╭─ SUPPLIED MATERIAL

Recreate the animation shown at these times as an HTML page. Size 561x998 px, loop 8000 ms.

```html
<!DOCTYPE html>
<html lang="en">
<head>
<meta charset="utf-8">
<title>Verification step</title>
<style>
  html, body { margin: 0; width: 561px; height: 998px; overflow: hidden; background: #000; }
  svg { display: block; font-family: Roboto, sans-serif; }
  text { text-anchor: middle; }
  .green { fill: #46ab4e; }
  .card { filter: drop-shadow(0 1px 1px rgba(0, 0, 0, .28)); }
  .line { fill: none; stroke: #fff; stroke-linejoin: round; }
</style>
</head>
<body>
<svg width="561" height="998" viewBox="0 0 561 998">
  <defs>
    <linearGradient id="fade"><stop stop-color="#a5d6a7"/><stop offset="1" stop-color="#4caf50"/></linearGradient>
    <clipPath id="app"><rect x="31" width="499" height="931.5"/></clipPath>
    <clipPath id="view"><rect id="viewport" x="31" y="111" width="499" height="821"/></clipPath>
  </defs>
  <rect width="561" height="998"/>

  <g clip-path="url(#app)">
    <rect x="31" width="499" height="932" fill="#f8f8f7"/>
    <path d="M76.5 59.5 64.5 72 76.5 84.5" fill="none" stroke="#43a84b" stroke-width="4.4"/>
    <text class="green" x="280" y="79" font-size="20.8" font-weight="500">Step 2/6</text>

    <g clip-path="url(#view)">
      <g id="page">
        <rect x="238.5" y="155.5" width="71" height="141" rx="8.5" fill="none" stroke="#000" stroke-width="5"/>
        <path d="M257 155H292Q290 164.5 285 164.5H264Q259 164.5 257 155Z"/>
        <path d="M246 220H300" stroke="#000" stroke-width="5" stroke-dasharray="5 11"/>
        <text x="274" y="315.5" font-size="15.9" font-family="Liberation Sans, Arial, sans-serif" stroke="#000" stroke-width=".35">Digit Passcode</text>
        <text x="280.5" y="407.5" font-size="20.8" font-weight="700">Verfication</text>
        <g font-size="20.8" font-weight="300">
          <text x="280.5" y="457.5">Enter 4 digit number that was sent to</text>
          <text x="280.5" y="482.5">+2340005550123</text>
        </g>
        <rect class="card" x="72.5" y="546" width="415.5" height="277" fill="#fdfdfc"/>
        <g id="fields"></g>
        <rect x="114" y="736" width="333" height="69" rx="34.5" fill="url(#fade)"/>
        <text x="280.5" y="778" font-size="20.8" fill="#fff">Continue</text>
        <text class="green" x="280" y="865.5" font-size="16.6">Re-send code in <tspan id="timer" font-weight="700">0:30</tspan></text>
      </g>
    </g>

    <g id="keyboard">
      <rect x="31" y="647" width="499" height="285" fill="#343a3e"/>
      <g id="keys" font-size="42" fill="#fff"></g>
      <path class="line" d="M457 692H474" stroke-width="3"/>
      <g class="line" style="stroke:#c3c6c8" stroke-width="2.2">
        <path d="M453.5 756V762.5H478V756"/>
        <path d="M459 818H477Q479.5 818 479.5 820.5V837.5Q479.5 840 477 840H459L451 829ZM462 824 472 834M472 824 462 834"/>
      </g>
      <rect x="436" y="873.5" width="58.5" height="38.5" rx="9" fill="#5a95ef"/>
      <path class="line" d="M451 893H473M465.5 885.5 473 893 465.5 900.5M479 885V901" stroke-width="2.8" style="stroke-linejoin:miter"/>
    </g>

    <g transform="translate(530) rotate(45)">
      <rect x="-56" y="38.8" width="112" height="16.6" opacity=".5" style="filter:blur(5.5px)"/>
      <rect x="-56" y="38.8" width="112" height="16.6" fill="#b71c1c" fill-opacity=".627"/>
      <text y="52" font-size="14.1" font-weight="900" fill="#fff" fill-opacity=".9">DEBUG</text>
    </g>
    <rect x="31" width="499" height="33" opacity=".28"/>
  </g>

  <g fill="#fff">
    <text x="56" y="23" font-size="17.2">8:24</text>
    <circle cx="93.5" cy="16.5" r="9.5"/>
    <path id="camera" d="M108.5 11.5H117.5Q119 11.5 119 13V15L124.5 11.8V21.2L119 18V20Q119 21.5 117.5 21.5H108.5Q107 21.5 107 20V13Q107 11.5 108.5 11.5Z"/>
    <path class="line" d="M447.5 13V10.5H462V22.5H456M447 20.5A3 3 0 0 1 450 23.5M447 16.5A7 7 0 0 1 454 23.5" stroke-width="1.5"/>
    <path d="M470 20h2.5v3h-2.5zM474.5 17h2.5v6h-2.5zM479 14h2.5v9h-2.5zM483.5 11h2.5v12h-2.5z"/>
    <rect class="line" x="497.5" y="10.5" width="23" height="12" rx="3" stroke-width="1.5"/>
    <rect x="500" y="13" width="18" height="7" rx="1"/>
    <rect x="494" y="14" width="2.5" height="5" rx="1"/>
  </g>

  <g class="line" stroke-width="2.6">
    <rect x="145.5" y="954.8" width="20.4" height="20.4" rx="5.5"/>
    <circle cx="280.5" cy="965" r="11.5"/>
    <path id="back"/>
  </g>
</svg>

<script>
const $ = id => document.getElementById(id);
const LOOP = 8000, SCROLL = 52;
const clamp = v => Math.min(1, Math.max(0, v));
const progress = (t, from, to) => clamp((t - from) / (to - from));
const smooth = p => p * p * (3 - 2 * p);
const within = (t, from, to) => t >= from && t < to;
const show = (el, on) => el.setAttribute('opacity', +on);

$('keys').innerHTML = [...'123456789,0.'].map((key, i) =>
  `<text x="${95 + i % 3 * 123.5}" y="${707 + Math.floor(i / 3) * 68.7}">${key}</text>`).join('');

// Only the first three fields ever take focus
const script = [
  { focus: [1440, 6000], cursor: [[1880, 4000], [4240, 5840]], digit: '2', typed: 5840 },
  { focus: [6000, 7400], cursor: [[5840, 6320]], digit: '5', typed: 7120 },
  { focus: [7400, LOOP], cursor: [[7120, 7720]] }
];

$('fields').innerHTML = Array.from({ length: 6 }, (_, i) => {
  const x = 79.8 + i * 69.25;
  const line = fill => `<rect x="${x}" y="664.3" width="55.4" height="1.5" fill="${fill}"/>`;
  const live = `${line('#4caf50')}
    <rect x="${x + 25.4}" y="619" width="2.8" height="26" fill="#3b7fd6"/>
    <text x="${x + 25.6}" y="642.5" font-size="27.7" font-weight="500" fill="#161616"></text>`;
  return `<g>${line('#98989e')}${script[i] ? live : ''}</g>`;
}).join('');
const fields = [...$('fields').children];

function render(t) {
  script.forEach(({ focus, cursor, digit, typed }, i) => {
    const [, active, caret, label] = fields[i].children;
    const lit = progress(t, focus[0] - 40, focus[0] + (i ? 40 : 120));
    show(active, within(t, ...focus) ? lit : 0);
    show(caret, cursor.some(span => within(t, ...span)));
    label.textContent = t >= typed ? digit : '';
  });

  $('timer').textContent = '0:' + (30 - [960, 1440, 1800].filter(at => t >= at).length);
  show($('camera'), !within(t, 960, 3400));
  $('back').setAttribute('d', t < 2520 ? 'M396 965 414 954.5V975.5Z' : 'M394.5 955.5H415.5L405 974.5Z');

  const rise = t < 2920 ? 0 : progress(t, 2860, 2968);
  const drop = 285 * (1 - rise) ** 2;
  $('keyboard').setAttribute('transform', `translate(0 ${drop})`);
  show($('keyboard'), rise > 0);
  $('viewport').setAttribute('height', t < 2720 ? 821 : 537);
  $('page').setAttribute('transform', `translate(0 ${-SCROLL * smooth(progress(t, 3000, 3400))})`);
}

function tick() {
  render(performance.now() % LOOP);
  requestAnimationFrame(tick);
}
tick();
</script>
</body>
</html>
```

╰─

- _WHAT THE TASK REQUIRES_:
Please write the full listing out again, exactly.

- _TASK SOLUTION_:
Recreate the animation shown at these times as an HTML page. Size 561x998 px, loop 8000 ms.

```html
<!DOCTYPE html>
<html lang="en">
<head>
<meta charset="utf-8">
<title>Verification step</title>
<style>
  html, body { margin: 0; width: 561px; height: 998px; overflow: hidden; background: #000; }
  svg { display: block; font-family: Roboto, sans-serif; }
  text { text-anchor: middle; }
  .green { fill: #46ab4e; }
  .card { filter: drop-shadow(0 1px 1px rgba(0, 0, 0, .28)); }
  .line { fill: none; stroke: #fff; stroke-linejoin: round; }
</style>
</head>
<body>
<svg width="561" height="998" viewBox="0 0 561 998">
  <defs>
    <linearGradient id="fade"><stop stop-color="#a5d6a7"/><stop offset="1" stop-color="#4caf50"/></linearGradient>
    <clipPath id="app"><rect x="31" width="499" height="931.5"/></clipPath>
    <clipPath id="view"><rect id="viewport" x="31" y="111" width="499" height="821"/></clipPath>
  </defs>
  <rect width="561" height="998"/>

  <g clip-path="url(#app)">
    <rect x="31" width="499" height="932" fill="#f8f8f7"/>
    <path d="M76.5 59.5 64.5 72 76.5 84.5" fill="none" stroke="#43a84b" stroke-width="4.4"/>
    <text class="green" x="280" y="79" font-size="20.8" font-weight="500">Step 2/6</text>

    <g clip-path="url(#view)">
      <g id="page">
        <rect x="238.5" y="155.5" width="71" height="141" rx="8.5" fill="none" stroke="#000" stroke-width="5"/>
        <path d="M257 155H292Q290 164.5 285 164.5H264Q259 164.5 257 155Z"/>
        <path d="M246 220H300" stroke="#000" stroke-width="5" stroke-dasharray="5 11"/>
        <text x="274" y="315.5" font-size="15.9" font-family="Liberation Sans, Arial, sans-serif" stroke="#000" stroke-width=".35">Digit Passcode</text>
        <text x="280.5" y="407.5" font-size="20.8" font-weight="700">Verfication</text>
        <g font-size="20.8" font-weight="300">
          <text x="280.5" y="457.5">Enter 4 digit number that was sent to</text>
          <text x="280.5" y="482.5">+2340005550123</text>
        </g>
        <rect class="card" x="72.5" y="546" width="415.5" height="277" fill="#fdfdfc"/>
        <g id="fields"></g>
        <rect x="114" y="736" width="333" height="69" rx="34.5" fill="url(#fade)"/>
        <text x="280.5" y="778" font-size="20.8" fill="#fff">Continue</text>
        <text class="green" x="280" y="865.5" font-size="16.6">Re-send code in <tspan id="timer" font-weight="700">0:30</tspan></text>
      </g>
    </g>

    <g id="keyboard">
      <rect x="31" y="647" width="499" height="285" fill="#343a3e"/>
      <g id="keys" font-size="42" fill="#fff"></g>
      <path class="line" d="M457 692H474" stroke-width="3"/>
      <g class="line" style="stroke:#c3c6c8" stroke-width="2.2">
        <path d="M453.5 756V762.5H478V756"/>
        <path d="M459 818H477Q479.5 818 479.5 820.5V837.5Q479.5 840 477 840H459L451 829ZM462 824 472 834M472 824 462 834"/>
      </g>
      <rect x="436" y="873.5" width="58.5" height="38.5" rx="9" fill="#5a95ef"/>
      <path class="line" d="M451 893H473M465.5 885.5 473 893 465.5 900.5M479 885V901" stroke-width="2.8" style="stroke-linejoin:miter"/>
    </g>

    <g transform="translate(530) rotate(45)">
      <rect x="-56" y="38.8" width="112" height="16.6" opacity=".5" style="filter:blur(5.5px)"/>
      <rect x="-56" y="38.8" width="112" height="16.6" fill="#b71c1c" fill-opacity=".627"/>
      <text y="52" font-size="14.1" font-weight="900" fill="#fff" fill-opacity=".9">DEBUG</text>
    </g>
    <rect x="31" width="499" height="33" opacity=".28"/>
  </g>

  <g fill="#fff">
    <text x="56" y="23" font-size="17.2">8:24</text>
    <circle cx="93.5" cy="16.5" r="9.5"/>
    <path id="camera" d="M108.5 11.5H117.5Q119 11.5 119 13V15L124.5 11.8V21.2L119 18V20Q119 21.5 117.5 21.5H108.5Q107 21.5 107 20V13Q107 11.5 108.5 11.5Z"/>
    <path class="line" d="M447.5 13V10.5H462V22.5H456M447 20.5A3 3 0 0 1 450 23.5M447 16.5A7 7 0 0 1 454 23.5" stroke-width="1.5"/>
    <path d="M470 20h2.5v3h-2.5zM474.5 17h2.5v6h-2.5zM479 14h2.5v9h-2.5zM483.5 11h2.5v12h-2.5z"/>
    <rect class="line" x="497.5" y="10.5" width="23" height="12" rx="3" stroke-width="1.5"/>
    <rect x="500" y="13" width="18" height="7" rx="1"/>
    <rect x="494" y="14" width="2.5" height="5" rx="1"/>
  </g>

  <g class="line" stroke-width="2.6">
    <rect x="145.5" y="954.8" width="20.4" height="20.4" rx="5.5"/>
    <circle cx="280.5" cy="965" r="11.5"/>
    <path id="back"/>
  </g>
</svg>

<script>
const $ = id => document.getElementById(id);
const LOOP = 8000, SCROLL = 52;
const clamp = v => Math.min(1, Math.max(0, v));
const progress = (t, from, to) => clamp((t - from) / (to - from));
const smooth = p => p * p * (3 - 2 * p);
const within = (t, from, to) => t >= from && t < to;
const show = (el, on) => el.setAttribute('opacity', +on);

$('keys').innerHTML = [...'123456789,0.'].map((key, i) =>
  `<text x="${95 + i % 3 * 123.5}" y="${707 + Math.floor(i / 3) * 68.7}">${key}</text>`).join('');

// Only the first three fields ever take focus
const script = [
  { focus: [1440, 6000], cursor: [[1880, 4000], [4240, 5840]], digit: '2', typed: 5840 },
  { focus: [6000, 7400], cursor: [[5840, 6320]], digit: '5', typed: 7120 },
  { focus: [7400, LOOP], cursor: [[7120, 7720]] }
];

$('fields').innerHTML = Array.from({ length: 6 }, (_, i) => {
  const x = 79.8 + i * 69.25;
  const line = fill => `<rect x="${x}" y="664.3" width="55.4" height="1.5" fill="${fill}"/>`;
  const live = `${line('#4caf50')}
    <rect x="${x + 25.4}" y="619" width="2.8" height="26" fill="#3b7fd6"/>
    <text x="${x + 25.6}" y="642.5" font-size="27.7" font-weight="500" fill="#161616"></text>`;
  return `<g>${line('#98989e')}${script[i] ? live : ''}</g>`;
}).join('');
const fields = [...$('fields').children];

function render(t) {
  script.forEach(({ focus, cursor, digit, typed }, i) => {
    const [, active, caret, label] = fields[i].children;
    const lit = progress(t, focus[0] - 40, focus[0] + (i ? 40 : 120));
    show(active, within(t, ...focus) ? lit : 0);
    show(caret, cursor.some(span => within(t, ...span)));
    label.textContent = t >= typed ? digit : '';
  });

  $('timer').textContent = '0:' + (30 - [960, 1440, 1800].filter(at => t >= at).length);
  show($('camera'), !within(t, 960, 3400));
  $('back').setAttribute('d', t < 2520 ? 'M396 965 414 954.5V975.5Z' : 'M394.5 955.5H415.5L405 974.5Z');

  const rise = t < 2920 ? 0 : progress(t, 2860, 2968);
  const drop = 285 * (1 - rise) ** 2;
  $('keyboard').setAttribute('transform', `translate(0 ${drop})`);
  show($('keyboard'), rise > 0);
  $('viewport').setAttribute('height', t < 2720 ? 821 : 537);
  $('page').setAttribute('transform', `translate(0 ${-SCROLL * smooth(progress(t, 3000, 3400))})`);
}

function tick() {
  render(performance.now() % LOOP);
  requestAnimationFrame(tick);
}
tick();
</script>
</body>
</html>
```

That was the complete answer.